* [MATERIAL FOR THIS EXERCISE]

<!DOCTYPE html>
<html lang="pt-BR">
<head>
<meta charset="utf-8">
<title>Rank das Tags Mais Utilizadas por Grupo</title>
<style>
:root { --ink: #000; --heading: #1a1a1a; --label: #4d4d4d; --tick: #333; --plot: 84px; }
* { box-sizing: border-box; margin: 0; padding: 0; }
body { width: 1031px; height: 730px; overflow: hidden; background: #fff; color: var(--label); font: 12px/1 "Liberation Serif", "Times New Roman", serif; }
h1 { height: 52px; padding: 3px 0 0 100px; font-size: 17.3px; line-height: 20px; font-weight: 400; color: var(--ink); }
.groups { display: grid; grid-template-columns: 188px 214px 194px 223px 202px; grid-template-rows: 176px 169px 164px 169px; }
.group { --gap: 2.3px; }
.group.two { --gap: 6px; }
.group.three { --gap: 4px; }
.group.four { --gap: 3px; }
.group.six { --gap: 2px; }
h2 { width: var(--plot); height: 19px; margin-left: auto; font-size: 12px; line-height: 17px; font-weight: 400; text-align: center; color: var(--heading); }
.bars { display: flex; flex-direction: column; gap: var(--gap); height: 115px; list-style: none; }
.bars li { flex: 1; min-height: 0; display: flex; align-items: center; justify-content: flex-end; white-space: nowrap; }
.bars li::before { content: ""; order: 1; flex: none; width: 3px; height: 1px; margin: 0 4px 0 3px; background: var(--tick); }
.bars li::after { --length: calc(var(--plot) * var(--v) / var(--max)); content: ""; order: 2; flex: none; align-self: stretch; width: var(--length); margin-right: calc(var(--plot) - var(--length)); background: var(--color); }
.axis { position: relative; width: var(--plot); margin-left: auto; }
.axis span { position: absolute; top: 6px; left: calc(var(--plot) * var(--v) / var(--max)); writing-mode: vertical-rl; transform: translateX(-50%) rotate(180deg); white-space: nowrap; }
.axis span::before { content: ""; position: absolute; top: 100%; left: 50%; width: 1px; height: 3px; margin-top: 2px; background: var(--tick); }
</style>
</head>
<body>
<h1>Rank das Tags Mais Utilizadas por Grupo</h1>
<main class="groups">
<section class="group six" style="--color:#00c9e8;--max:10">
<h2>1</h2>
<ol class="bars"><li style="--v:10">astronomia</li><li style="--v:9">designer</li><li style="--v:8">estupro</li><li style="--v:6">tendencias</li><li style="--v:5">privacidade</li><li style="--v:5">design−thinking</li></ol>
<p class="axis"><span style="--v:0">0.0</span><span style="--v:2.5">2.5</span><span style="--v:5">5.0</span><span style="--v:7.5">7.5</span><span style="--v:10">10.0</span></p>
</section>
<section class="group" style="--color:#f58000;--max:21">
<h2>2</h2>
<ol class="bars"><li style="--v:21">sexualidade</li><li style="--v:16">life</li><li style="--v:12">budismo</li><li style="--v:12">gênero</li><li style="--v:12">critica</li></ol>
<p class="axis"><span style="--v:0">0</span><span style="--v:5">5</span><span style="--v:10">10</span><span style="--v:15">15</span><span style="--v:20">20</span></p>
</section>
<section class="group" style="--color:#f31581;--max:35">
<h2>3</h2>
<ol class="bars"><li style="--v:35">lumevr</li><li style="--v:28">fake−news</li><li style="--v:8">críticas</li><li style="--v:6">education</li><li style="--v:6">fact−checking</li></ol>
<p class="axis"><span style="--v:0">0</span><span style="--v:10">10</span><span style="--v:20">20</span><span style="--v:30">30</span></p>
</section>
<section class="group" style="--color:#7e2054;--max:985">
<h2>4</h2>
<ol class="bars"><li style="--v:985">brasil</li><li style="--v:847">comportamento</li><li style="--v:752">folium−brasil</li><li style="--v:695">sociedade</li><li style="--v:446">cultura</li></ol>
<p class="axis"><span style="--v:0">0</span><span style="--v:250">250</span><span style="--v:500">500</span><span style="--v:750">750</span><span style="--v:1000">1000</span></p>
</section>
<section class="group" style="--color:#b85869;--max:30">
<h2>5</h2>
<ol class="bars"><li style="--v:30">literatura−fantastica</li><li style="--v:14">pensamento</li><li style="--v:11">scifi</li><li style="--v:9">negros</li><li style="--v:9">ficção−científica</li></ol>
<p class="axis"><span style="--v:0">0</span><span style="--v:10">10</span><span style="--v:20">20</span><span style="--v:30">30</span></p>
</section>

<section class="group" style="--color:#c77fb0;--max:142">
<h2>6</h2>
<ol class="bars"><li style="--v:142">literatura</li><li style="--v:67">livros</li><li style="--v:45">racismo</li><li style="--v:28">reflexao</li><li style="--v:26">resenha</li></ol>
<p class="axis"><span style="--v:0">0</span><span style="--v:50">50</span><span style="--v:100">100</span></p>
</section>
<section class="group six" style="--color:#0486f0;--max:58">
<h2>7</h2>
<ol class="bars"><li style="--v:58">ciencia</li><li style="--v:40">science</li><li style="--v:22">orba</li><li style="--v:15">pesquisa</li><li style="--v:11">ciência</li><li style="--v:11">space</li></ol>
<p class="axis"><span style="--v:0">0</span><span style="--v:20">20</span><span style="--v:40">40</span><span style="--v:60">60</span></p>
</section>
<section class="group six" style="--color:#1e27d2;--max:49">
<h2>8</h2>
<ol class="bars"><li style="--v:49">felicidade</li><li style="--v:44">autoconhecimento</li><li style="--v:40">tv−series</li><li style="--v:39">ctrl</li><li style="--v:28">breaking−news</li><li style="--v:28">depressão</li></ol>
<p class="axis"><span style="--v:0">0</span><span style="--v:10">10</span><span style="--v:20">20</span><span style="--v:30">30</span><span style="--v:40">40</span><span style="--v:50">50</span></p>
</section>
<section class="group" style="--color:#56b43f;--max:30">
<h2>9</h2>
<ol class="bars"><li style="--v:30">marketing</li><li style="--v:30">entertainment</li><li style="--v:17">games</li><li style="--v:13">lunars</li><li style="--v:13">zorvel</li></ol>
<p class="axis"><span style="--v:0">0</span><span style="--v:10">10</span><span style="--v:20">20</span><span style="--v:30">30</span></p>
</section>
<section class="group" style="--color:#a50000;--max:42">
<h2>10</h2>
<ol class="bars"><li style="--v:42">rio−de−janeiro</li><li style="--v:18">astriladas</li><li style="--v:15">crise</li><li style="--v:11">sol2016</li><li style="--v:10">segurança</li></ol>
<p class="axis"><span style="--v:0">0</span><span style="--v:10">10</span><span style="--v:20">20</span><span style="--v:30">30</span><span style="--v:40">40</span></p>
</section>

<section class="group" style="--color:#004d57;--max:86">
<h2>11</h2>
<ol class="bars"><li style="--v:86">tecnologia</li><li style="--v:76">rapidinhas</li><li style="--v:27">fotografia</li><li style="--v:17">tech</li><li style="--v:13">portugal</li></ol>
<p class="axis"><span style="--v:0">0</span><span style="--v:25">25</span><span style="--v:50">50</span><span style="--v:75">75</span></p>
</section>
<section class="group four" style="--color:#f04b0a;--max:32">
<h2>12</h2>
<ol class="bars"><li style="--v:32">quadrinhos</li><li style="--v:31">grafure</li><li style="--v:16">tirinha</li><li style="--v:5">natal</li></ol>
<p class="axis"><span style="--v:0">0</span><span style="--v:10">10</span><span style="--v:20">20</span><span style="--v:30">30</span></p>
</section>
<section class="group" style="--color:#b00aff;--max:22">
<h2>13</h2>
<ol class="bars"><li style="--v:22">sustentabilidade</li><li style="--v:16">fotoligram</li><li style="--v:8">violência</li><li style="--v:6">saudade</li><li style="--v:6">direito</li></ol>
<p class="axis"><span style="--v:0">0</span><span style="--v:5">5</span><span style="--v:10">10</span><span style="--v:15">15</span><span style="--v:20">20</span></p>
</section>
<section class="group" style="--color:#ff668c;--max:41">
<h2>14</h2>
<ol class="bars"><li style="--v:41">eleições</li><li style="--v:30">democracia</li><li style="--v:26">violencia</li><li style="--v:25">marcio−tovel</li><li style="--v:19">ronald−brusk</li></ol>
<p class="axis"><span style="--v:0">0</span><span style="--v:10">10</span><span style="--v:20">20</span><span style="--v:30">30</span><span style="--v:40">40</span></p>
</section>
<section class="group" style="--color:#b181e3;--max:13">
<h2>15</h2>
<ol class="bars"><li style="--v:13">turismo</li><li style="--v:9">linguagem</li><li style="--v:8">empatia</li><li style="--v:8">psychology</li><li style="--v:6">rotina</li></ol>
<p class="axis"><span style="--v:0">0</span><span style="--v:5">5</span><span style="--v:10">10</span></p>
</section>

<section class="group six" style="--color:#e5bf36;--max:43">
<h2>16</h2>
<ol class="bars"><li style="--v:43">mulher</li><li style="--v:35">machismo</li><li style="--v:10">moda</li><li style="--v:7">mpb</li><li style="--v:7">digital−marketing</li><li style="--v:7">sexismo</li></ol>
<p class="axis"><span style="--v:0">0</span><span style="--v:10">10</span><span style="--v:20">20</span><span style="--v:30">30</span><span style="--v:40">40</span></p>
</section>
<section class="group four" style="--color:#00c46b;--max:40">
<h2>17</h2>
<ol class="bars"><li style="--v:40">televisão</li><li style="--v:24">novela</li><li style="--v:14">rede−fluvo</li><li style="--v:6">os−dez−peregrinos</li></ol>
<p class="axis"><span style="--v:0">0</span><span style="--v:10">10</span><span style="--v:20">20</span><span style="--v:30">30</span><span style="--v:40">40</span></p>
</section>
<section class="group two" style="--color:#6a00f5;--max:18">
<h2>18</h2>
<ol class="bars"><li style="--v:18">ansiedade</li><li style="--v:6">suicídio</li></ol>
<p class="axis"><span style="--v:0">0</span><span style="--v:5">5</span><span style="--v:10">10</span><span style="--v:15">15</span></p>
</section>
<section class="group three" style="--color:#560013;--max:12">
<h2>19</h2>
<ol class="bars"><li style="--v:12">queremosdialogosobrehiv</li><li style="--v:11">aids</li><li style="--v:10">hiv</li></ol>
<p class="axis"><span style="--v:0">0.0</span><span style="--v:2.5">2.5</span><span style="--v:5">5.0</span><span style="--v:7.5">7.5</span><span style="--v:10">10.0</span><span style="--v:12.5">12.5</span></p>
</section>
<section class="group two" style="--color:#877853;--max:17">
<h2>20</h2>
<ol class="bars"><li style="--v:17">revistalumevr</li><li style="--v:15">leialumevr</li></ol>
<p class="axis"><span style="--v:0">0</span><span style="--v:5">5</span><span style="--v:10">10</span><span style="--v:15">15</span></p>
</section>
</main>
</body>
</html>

* [WHAT YOU SHOULD DO]
Copy out only the lines above from the one with "<h2>16</h2>" to the one with "<h2>18</h2>", inclusive, exactly as they stand.

* [REPLY]
<h2>16</h2>
<ol class="bars"><li style="--v:43">mulher</li><li style="--v:35">machismo</li><li style="--v:10">moda</li><li style="--v:7">mpb</li><li style="--v:7">digital−marketing</li><li style="--v:7">sexismo</li></ol>
<p class="axis"><span style="--v:0">0</span><span style="--v:10">10</span><span style="--v:20">20</span><span style="--v:30">30</span><span style="--v:40">40</span></p>
</section>
<section class="group four" style="--color:#00c46b;--max:40">
<h2>17</h2>
<ol class="bars"><li style="--v:40">televisão</li><li style="--v:24">novela</li><li style="--v:14">rede−fluvo</li><li style="--v:6">os−dez−peregrinos</li></ol>
<p class="axis"><span style="--v:0">0</span><span style="--v:10">10</span><span style="--v:20">20</span><span style="--v:30">30</span><span style="--v:40">40</span></p>
</section>
<section class="group two" style="--color:#6a00f5;--max:18">
<h2>18</h2>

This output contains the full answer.